The more I think about it, Paterson exists more as a movie character than a representation of real life, no matter how simple and realistic his life seems. Sure there are coincidences in everyday life, but you’re never going to meet someone with the same name as the city in which they live who idolizes a poet with a similarly unlikely (or repetitive) name (William Carlos Williams). And he sees twins everywhere, which never happens in life, at least with that frequency.
I’d say that these patterns and set ups work on the audience specifically because of what we know about movies. Paterson is the anti-movie character, if that makes any sense. In a typical movie, the hero doesn’t notice these patterns, but we do. That’s because these patterns are meant to hint at something, maybe his eventual demise or simply to reflect the film’s theme and tone. But Paterson is like a movie character who has come to life. He can’t not notice all these moments. But he also doesn’t notice the things we notice, such as the underlying conflict between him and his girlfriend or the threatening danger of the man in the bar becoming increasingly desperate and unhinged. These moments, though, mostly lead nowhere because that’s how life works.
So Paterson, in my mind, can only exist in relation to other movies just as Paterson feels like he can only exist in the city of Paterson. He has been shaped and molded and created to live in this city while Paterson has been shaped by other movie tropes and expectations. The ideal form of Paterson the character is the poet William Carlos Williams. He came from Paterson and became a famous poet. Laura even mentions how a book of Williams’ old poems was published, suggesting the same could be done for Paterson himself. But Paterson won’t become Williams because he doesn’t aspire to the same things.

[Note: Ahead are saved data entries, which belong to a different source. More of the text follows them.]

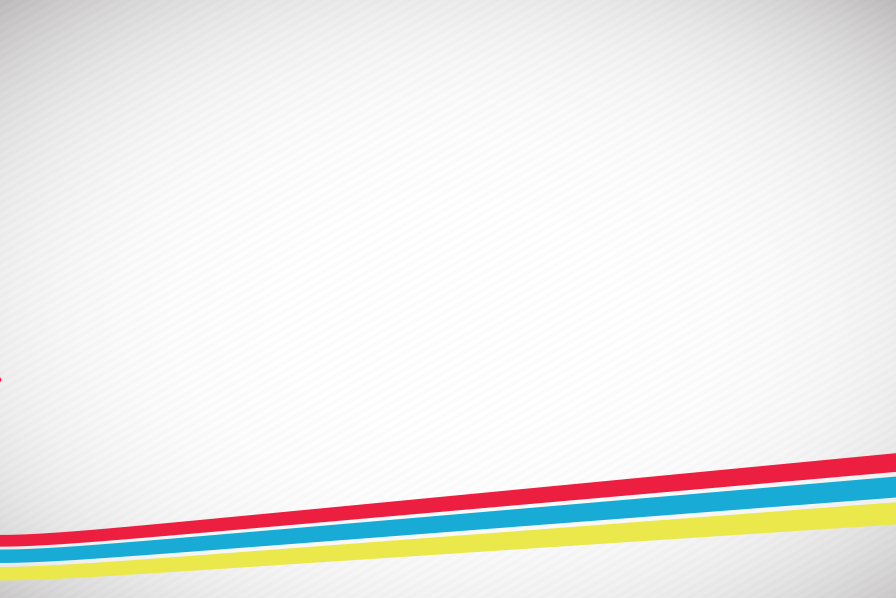
This background is drawn by a WebGL 1 fragment shader. Its source:

```glsl
precision highp float;

uniform vec2 u_resolution;

#define RED vec3(0.93, 0.12, 0.25)
#define BLUE vec3(0.09, 0.67, 0.84)
#define YELLOW vec3(0.92, 0.91, 0.30)
#define SHADE vec3(0.91, 0.94, 0.94)
#define GLOW_CENTER vec2(0.5, 0.47)
#define STRIPE_COUNT 70.0
#define STRIPE_SLOPE 0.58
#define STRIPE_DEPTH 0.014
#define BEND 0.05
#define GAP_LIGHT 0.6

// Soft step one pixel wide, in units of the canvas height
float cover(float d) {
  return clamp(d * u_resolution.y + 0.5, 0.0, 1.0);
}

// Height of a ribbon edge: level at the left, then a straight climb
float edgeHeight(float x, vec2 ends) {
  float climb = (x + BEND * (exp(-x / BEND) - 1.0)) / (1.0 - BEND);
  return mix(ends.x, ends.y, climb);
}

// Area between two edges, each given by its left and right height
float ribbon(vec2 uv, vec2 bottom, vec2 top) {
  return cover(uv.y - edgeHeight(uv.x, bottom))
       * cover(edgeHeight(uv.x, top) - uv.y);
}

// White paper with a dark vignette and fine diagonal stripes
vec3 paper(vec2 uv, vec2 p) {
  vec2 offset = uv - GLOW_CENTER;
  float falloff = dot(offset, offset);
  vec3 color = 1.0 - SHADE * falloff * falloff;
  float phase = (p.y - STRIPE_SLOPE * p.x) * STRIPE_COUNT;
  float stripe = 0.5 + 0.5 * sin(6.28318 * phase);
  return color - STRIPE_DEPTH * stripe;
}

void main() {
  vec2 uv = gl_FragCoord.xy / u_resolution;
  vec2 p = gl_FragCoord.xy / u_resolution.y;
  vec3 color = paper(uv, p);

  // Ribbon edges as (left, right) heights
  vec2 redTop = vec2(0.1055, 0.2422);
  vec2 redBottom = vec2(0.0859, 0.2109);
  vec2 blueTop = vec2(0.0810, 0.2031);
  vec2 blueBottom = vec2(0.0586, 0.1680);
  vec2 yellowTop = vec2(0.0518, 0.1600);
  vec2 yellowBottom = vec2(0.0293, 0.1230);

  // Pale gaps, then the three ribbons
  color = mix(color, vec3(0.97), GAP_LIGHT * ribbon(uv, yellowTop, redBottom));
  color = mix(color, RED, ribbon(uv, redBottom, redTop));
  color = mix(color, BLUE, ribbon(uv, blueBottom, blueTop));
  color = mix(color, YELLOW, ribbon(uv, yellowBottom, yellowTop));

  // Small dot cut off by the left border
  float dotArea = cover(0.005 - length(p - vec2(-0.003, 0.365)));
  color = mix(color, RED, dotArea);

  gl_FragColor = vec4(color, 1.0);
}
```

And just like that, Paterson‘s ideal could be any number of movies, but Paterson deviates, choosing not to be a conventional film (with a third act twist, etc.). It chooses to be its own thing, and I’m still trying to figure out exactly what that is. Paterson the character is to Paterson the city what Paterson the film is to (500) Days of Summer (or any other familiar narrative film).